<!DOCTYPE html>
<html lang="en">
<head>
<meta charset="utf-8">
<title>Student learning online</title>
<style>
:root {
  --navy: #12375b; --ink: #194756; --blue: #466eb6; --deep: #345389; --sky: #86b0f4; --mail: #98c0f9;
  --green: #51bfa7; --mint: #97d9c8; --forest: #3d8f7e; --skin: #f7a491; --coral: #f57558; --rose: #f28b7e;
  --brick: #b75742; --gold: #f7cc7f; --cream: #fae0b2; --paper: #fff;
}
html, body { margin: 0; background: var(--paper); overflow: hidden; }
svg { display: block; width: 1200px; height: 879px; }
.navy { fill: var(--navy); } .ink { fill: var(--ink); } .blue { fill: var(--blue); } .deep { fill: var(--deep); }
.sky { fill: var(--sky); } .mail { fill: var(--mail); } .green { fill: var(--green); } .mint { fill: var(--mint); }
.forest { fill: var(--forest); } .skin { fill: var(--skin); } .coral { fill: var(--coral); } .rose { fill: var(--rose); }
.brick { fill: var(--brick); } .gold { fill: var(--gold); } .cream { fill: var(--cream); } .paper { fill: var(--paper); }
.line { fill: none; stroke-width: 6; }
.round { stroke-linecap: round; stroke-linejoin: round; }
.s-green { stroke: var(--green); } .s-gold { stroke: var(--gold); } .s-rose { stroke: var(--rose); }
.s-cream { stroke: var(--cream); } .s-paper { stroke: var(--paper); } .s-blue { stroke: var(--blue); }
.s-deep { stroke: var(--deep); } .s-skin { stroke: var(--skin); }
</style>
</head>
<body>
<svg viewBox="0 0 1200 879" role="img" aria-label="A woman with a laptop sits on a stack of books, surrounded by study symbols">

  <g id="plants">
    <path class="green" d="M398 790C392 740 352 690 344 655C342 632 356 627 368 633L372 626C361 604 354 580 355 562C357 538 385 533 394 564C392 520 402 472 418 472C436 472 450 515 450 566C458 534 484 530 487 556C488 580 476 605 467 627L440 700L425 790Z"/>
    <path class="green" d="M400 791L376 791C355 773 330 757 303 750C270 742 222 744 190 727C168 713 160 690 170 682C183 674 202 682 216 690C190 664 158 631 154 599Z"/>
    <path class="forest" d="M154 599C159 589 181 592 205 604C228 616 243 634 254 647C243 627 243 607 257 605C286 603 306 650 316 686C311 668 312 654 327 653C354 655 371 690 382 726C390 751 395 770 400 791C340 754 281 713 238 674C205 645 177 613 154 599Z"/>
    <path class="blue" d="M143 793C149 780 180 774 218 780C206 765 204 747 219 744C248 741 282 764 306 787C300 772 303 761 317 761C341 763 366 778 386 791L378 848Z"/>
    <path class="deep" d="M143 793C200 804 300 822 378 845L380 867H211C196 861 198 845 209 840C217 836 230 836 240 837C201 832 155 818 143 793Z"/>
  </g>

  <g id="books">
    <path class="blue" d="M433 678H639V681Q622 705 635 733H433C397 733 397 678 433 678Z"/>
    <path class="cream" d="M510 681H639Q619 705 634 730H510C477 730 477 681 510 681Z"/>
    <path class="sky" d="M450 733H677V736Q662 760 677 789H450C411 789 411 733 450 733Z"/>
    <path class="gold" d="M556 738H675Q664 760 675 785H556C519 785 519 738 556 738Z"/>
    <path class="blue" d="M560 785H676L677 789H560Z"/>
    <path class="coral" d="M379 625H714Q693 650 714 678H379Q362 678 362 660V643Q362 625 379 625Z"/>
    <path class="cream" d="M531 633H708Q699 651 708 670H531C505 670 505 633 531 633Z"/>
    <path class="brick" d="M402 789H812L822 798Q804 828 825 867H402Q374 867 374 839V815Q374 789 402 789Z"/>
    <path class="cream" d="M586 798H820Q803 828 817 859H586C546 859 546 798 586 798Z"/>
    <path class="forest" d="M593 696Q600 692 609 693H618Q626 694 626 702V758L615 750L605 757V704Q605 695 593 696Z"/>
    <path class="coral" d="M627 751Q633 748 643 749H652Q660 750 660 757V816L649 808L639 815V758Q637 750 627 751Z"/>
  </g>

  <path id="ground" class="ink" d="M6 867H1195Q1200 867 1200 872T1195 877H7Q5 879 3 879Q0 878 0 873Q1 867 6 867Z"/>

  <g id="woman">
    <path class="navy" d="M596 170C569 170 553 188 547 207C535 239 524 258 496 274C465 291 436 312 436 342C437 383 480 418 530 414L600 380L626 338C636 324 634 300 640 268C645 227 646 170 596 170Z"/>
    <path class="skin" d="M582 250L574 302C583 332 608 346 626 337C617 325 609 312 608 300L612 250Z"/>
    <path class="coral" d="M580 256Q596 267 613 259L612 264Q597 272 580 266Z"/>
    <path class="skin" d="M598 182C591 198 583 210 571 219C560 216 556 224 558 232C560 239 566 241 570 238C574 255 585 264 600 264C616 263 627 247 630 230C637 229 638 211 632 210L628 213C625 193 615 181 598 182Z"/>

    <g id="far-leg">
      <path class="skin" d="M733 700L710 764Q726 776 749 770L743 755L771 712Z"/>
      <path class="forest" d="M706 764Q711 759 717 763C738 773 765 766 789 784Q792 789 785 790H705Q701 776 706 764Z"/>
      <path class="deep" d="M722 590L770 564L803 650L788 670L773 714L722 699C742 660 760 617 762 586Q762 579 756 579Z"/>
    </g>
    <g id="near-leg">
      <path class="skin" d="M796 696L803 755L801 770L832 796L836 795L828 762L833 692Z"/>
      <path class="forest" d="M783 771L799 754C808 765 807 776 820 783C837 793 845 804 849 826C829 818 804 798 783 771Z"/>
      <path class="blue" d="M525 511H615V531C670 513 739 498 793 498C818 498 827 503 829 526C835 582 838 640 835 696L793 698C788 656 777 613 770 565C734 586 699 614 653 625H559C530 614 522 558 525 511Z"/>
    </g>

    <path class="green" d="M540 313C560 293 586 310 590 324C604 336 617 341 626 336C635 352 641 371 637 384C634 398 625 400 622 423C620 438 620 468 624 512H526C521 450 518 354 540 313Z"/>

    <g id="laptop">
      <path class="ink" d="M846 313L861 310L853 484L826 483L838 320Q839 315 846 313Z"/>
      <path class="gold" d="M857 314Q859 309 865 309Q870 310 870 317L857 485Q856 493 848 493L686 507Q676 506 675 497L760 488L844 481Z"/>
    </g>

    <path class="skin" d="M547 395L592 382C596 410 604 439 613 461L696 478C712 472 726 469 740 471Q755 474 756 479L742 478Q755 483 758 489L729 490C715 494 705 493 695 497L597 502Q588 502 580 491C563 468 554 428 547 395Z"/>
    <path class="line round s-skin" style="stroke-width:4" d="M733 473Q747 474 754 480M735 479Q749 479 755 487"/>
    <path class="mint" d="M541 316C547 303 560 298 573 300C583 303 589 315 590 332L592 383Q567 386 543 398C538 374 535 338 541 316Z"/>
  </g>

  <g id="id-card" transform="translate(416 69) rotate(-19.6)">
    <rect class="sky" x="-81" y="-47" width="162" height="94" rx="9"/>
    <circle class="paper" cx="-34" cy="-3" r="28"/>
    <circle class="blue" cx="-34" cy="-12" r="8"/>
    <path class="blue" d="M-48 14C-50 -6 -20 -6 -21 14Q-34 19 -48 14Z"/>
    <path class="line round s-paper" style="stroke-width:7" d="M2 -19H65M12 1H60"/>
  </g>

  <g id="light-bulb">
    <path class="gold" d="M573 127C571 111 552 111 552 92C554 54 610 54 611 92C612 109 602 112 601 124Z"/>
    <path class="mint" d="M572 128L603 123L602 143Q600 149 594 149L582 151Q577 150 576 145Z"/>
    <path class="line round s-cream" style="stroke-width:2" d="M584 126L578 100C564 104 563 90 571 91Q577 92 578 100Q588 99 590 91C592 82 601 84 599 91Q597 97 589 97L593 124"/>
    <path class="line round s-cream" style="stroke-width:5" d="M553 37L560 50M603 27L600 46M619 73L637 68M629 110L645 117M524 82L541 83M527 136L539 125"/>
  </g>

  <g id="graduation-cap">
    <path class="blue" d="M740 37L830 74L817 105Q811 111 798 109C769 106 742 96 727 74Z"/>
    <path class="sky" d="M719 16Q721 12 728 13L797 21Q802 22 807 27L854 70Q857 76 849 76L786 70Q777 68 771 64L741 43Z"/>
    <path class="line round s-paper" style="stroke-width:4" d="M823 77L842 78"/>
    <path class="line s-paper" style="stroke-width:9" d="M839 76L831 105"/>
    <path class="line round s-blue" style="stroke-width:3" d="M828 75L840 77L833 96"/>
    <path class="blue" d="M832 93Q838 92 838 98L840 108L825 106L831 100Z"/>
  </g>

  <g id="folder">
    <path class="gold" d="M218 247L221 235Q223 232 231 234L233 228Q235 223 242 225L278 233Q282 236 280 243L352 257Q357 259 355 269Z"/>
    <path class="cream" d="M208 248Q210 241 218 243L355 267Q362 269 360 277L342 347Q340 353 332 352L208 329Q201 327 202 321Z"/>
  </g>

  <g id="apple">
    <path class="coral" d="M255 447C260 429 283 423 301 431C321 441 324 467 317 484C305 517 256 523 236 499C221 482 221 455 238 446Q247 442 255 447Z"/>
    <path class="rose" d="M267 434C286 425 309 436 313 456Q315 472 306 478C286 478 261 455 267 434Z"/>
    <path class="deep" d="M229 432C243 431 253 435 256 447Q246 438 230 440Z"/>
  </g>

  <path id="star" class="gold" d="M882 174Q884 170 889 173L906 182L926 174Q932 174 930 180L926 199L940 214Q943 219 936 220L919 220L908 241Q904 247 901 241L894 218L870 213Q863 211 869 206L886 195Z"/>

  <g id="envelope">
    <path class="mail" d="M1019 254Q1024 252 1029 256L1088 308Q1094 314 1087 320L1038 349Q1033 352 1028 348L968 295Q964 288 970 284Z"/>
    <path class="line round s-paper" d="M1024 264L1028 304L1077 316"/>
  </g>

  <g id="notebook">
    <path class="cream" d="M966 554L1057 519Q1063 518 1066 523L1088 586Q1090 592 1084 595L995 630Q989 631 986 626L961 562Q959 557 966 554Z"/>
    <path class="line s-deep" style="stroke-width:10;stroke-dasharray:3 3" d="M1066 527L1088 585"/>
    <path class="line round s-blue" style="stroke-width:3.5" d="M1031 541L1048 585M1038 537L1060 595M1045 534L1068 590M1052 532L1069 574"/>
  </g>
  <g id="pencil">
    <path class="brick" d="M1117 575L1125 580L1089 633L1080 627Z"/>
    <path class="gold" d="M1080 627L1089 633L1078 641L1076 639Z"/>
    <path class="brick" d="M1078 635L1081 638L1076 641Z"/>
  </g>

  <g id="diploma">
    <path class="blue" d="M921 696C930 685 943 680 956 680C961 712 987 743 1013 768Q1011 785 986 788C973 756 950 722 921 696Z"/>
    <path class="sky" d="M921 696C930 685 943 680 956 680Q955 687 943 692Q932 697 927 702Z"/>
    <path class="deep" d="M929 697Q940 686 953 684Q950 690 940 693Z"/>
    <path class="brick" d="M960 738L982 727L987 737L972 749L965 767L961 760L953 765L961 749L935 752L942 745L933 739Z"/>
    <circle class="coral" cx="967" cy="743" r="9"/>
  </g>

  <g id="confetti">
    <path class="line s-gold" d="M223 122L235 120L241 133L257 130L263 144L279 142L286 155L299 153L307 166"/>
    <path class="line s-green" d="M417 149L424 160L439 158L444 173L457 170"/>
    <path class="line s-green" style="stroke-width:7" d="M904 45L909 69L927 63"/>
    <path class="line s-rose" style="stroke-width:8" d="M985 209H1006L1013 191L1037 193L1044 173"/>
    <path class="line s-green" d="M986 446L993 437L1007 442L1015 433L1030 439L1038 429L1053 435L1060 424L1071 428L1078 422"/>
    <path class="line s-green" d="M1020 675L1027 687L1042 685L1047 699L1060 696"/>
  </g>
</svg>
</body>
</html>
○ ○ ○ ○ ○ ○ ○
» Assignment
Both the first line of the data above and the line with "block; width: 1200px;" must be included; please return exactly those lines and the ones between them.

» Solution for this task
<!DOCTYPE html>
<html lang="en">
<head>
<meta charset="utf-8">
<title>Student learning online</title>
<style>
:root {
  --navy: #12375b; --ink: #194756; --blue: #466eb6; --deep: #345389; --sky: #86b0f4; --mail: #98c0f9;
  --green: #51bfa7; --mint: #97d9c8; --forest: #3d8f7e; --skin: #f7a491; --coral: #f57558; --rose: #f28b7e;
  --brick: #b75742; --gold: #f7cc7f; --cream: #fae0b2; --paper: #fff;
}
html, body { margin: 0; background: var(--paper); overflow: hidden; }
svg { display: block; width: 1200px; height: 879px; }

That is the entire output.